    It seems possible for Metro to decide to offer more buses during special events, or for the streetcar schedule to be highly limited on a Sunday evening. I don’t see how the existence of the streetcar would inherently solve this problem.

    cincystreetcar said:
    September 4, 2009 at 3:34 pm

    There are two reasons why it is easier to address this issue with streetcars than the current metro system.

    One is vehicle capacity. Adding one streetcar adds the same capacity as adding four buses, but costs much less because you are only paying one driver instead of four.

    The other is scheduling. Because streetcars run frequently enough, the majority of riders don’t consult a schedule, you just go to the stop and wait for a train to show up. Most visitors to New York or DC do the same thing with the subways there. To add extra buses, you probably have to put out a new schedule; with streetcars you just put extra cars on the line.

    visualingual said:
    September 5, 2009 at 10:36 am

    Public transit, including streetcars and subways, in most, if not all, cities, includes schedules that are published in print or online and/or can be queried over the phone or with a station attendant. Some people simply arrive at a stop or station and wait, while others consult a schedule and plan their trip.

    Many cities also run extra transit, like more buses or longer trains, because of special events.

    All cities vary frequency depending on the day and time. If you’re out in NYC in the middle of the night, the next train may not come for a while, so you may actually inquire as to when that will be. I’m not sure how we can be certain that the Cincinnati streetcar would necessarily avoid this situation.

    Brenda said:
    September 6, 2009 at 4:19 pm

    Why should many Cincinnati taxpayers pay for streetcars so that a transient UC crowd reaps the benefits. Many of these students are not burdened with the taxes as year round residents. This young generation feels that society owes them all these perks.

    cincystreetcar said:
    September 6, 2009 at 4:41 pm

    The Cincinnati Streetcar will not raise your taxes.

    Brenda said:
    September 7, 2009 at 9:43 am

    The streetcars will raise taxes because the city will need money to subsidize the cars.

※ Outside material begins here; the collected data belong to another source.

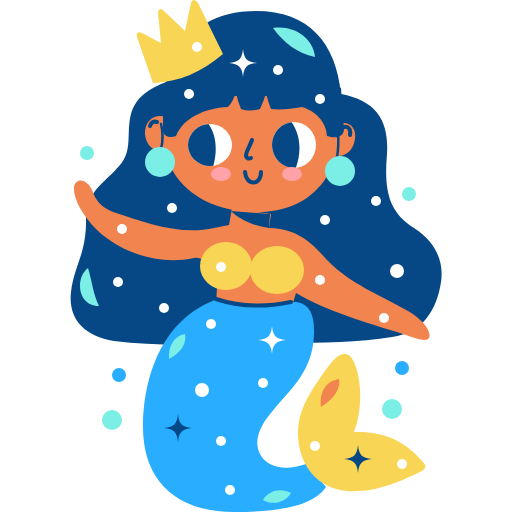
<!DOCTYPE html>
<html lang="en">
<head>
<meta charset="utf-8">
<title>Mermaid princess</title>
<style>
:root {
  --navy: #064885;
  --skin: #f2844f;
  --yellow: #f9d555;
  --blue: #28adff;
  --mint: #7befe6;
  --pink: #ffa3a9;
  --white: #ffffff;
}
html, body { margin: 0; width: 512px; height: 512px; overflow: hidden; background: var(--white); }
svg { display: block; }
.navy { fill: var(--navy); }
.skin { fill: var(--skin); }
.yellow { fill: var(--yellow); }
.blue { fill: var(--blue); }
.mint { fill: var(--mint); }
.pink { fill: var(--pink); }
.white { fill: var(--white); }
.line { fill: none; stroke: var(--navy); stroke-width: 4; stroke-linecap: round; stroke-linejoin: round; }
.thin { stroke-width: 2.5; }
</style>
</head>
<body>
<svg width="512" height="512" viewBox="0 0 512 512" role="img" aria-label="Smiling mermaid with a crown, long dark blue hair and a blue tail">
  <defs>
    <path id="sparkle" d="M0-14C1-4 4-1 14 0C4 1 1 4 0 14C-1 4-4 1-14 0C-4-1-1-4 0-14Z"/>
    <clipPath id="left-eye"><ellipse cx="210" cy="145" rx="22" ry="21"/></clipPath>
    <clipPath id="right-eye"><ellipse cx="294" cy="145" rx="22" ry="23"/></clipPath>
  </defs>

  <g id="hair-back">
    <path class="navy" d="M176 58C187 29 216 11 256 11C309 11 336 43 341 94C377 101 389 121 387 154C384 189 388 212 414 228C436 242 444 262 441 282C437 309 423 333 392 337C350 344 300 343 252 343C210 344 160 347 114 341C83 336 68 318 71 292C74 266 86 254 86 222C86 190 103 185 120 165C133 150 126 133 131 114C136 96 151 88 166 82Z"/>
    <path class="mint" d="M273 28C294 25 313 38 315 57C297 53 284 43 273 28Z"/>
    <path class="mint" d="M88 268C92 281 93 294 99 306C86 306 80 296 80 286C80 278 83 272 88 268Z"/>
  </g>

  <g id="body">
    <path class="skin" d="M232 208L271 214L269 228C298 229 311 242 327 260C350 284 382 296 408 311C422 319 432 331 429 338C426 343 412 337 400 333C368 323 326 311 296 293L292 306H216L217 287C214 271 206 256 194 258C156 266 119 251 97 230C82 215 73 198 74 187C76 177 87 179 92 190C96 201 101 207 113 212C144 222 180 236 214 228L229 225Z"/>
    <path class="navy" d="M231 211L270 214L269 228C254 226 240 220 231 211Z"/>
    <g id="shell-top" class="yellow">
      <ellipse cx="226" cy="266" rx="26" ry="24"/>
      <ellipse cx="277" cy="270" rx="27" ry="24"/>
    </g>
  </g>

  <g id="tail">
    <path class="blue" d="M215 300C240 308 267 308 292 302C308 301 315 313 314 334C313 370 292 388 275 408C260 425 253 440 260 454C267 468 286 471 306 464L326 487C314 505 282 512 235 512C172 512 143 477 143 427C143 379 160 339 185 318C195 309 205 304 215 300Z"/>
    <path class="line" d="M216 299C240 307 267 307 291 302"/>
    <path class="yellow" d="M345 354C336 353 327 368 316 384C303 403 297 419 298 437C300 466 317 488 347 491C376 493 401 481 420 472C426 469 427 466 423 462C405 441 384 431 354 432C362 411 362 386 356 367C353 359 350 354 345 354Z"/>
    <path class="skin" d="M321 407C319 392 326 381 339 379C341 388 334 399 321 407Z"/>
    <path class="mint" d="M169 359C168 346 174 336 185 334C187 343 181 353 169 359Z"/>
    <path class="mint" d="M263 500C269 490 281 488 291 493C286 502 273 506 263 500Z"/>
  </g>

  <g id="head">
    <path class="skin" d="M172 121C160 110 144 118 145 134C146 147 156 154 168 150Z"/>
    <path class="skin" d="M334 127C345 118 357 125 355 139C353 152 344 158 332 156Z"/>
    <path class="skin" d="M166 96H338C343 128 339 160 324 181C307 204 282 213 252 212C218 211 189 197 174 173C162 153 160 123 166 96Z"/>
    <path class="navy" d="M163 84L200 64L300 66L341 88L344 130C343 137 336 139 327 136C326 121 315 111 302 107C291 109 280 110 271 109C269 104 267 98 266 92C265 98 262 104 260 109C254 111 247 111 241 109C239 104 237 98 236 92C234 98 232 103 228 107C205 108 183 118 176 136C170 138 165 137 163 132Z"/>
    <path class="line" d="M150 126C151 122 154 121 157 122"/>
    <path class="line" d="M344 127C349 126 351 130 350 135"/>
    <path class="line thin" d="M161 124C163 132 163 141 161 149"/>
    <path class="line thin" d="M338 135C339 143 338 151 337 158"/>
    <circle class="mint" cx="160" cy="162" r="15"/>
    <circle class="mint" cx="340" cy="171" r="15"/>
  </g>

  <g id="face">
    <g clip-path="url(#left-eye)">
      <rect class="white" x="186" y="122" width="48" height="48"/>
      <path class="navy" d="M186 122H207C217 134 218 153 212 170H186Z"/>
    </g>
    <g clip-path="url(#right-eye)">
      <rect class="white" x="270" y="120" width="48" height="50"/>
      <path class="navy" d="M270 120H290C301 134 302 153 295 170H270Z"/>
    </g>
    <ellipse class="pink" cx="221" cy="174" rx="10" ry="7"/>
    <ellipse class="pink" cx="292" cy="174" rx="10" ry="7"/>
    <path class="line" d="M252 140C250 146 246 151 246 156C247 159 249 159 251 158"/>
    <path class="line" d="M245 172C246 186 261 186 261 172"/>
  </g>

  <g id="crown">
    <path class="yellow" d="M153 83L137 37C136 33 138 31 142 33L161 43L158 13C158 9 161 8 164 11L185 31L191 3C192-1 195-1 198 3L223 54C202 72 179 82 153 83Z"/>
  </g>

  <g id="sparkles">
    <use class="white" href="#sparkle" x="243" y="63"/>
    <use class="white" href="#sparkle" x="272" y="340"/>
    <use class="navy" href="#sparkle" x="178" y="428"/>
    <use class="navy" href="#sparkle" x="358" y="459"/>
  </g>

  <g id="pearls" class="white">
    <circle cx="197" cy="47" r="5"/>
    <circle cx="189" cy="94" r="5"/>
    <circle cx="278" cy="70" r="5"/>
    <circle cx="320" cy="99" r="5"/>
    <circle cx="172" cy="208" r="5"/>
    <circle cx="122" cy="229" r="5"/>
    <circle cx="118" cy="282" r="5"/>
    <circle cx="164" cy="308" r="5"/>
    <circle cx="221" cy="267" r="5"/>
    <circle cx="325" cy="220" r="5"/>
    <circle cx="376" cy="201" r="5"/>
    <circle cx="397" cy="271" r="7"/>
    <circle cx="320" cy="280" r="5"/>
    <circle cx="384" cy="318" r="5"/>
    <circle cx="211" cy="324" r="5"/>
    <circle cx="202" cy="390" r="7"/>
    <circle cx="263" cy="383" r="5"/>
    <circle cx="221" cy="441" r="5"/>
    <circle cx="230" cy="490" r="5"/>
    <circle cx="315" cy="446" r="5"/>
    <circle cx="402" cy="464" r="5"/>
  </g>

  <g id="bubbles">
    <circle class="mint" cx="87" cy="153" r="7"/>
    <circle class="mint" cx="409" cy="194" r="7"/>
    <circle class="blue" cx="119" cy="375" r="7"/>
    <circle class="mint" cx="112" cy="420" r="10"/>
    <circle class="blue" cx="402" cy="368" r="7"/>
    <circle class="mint" cx="392" cy="409" r="10"/>
  </g>
</svg>
</body>
</html>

They will need maintenance, etc. Cincy Metro is subsidized through taxes. This will be the biggest local boondoggle since the stadiums.

    Gordon Bombay said:
    September 7, 2009 at 11:09 am

    Brenda, your taxes will not be raised to pay for the streetcar and if you review the numerous posts on this website you can see just how the Cincinnati Streetcar would benefit all residents, not just the “transient UC crowd.”

Leave a Reply

Fill in your details below or click an icon to log in:

WordPress.com Logo

You are commenting using your WordPress.com account. Log Out /  Change )

Google+ photo

You are commenting using your Google+ account. Log Out /  Change )

Twitter picture

You are commenting using your Twitter account. Log Out /  Change )

Facebook photo

You are commenting using your Facebook account. Log Out /  Change )


Connecting to %s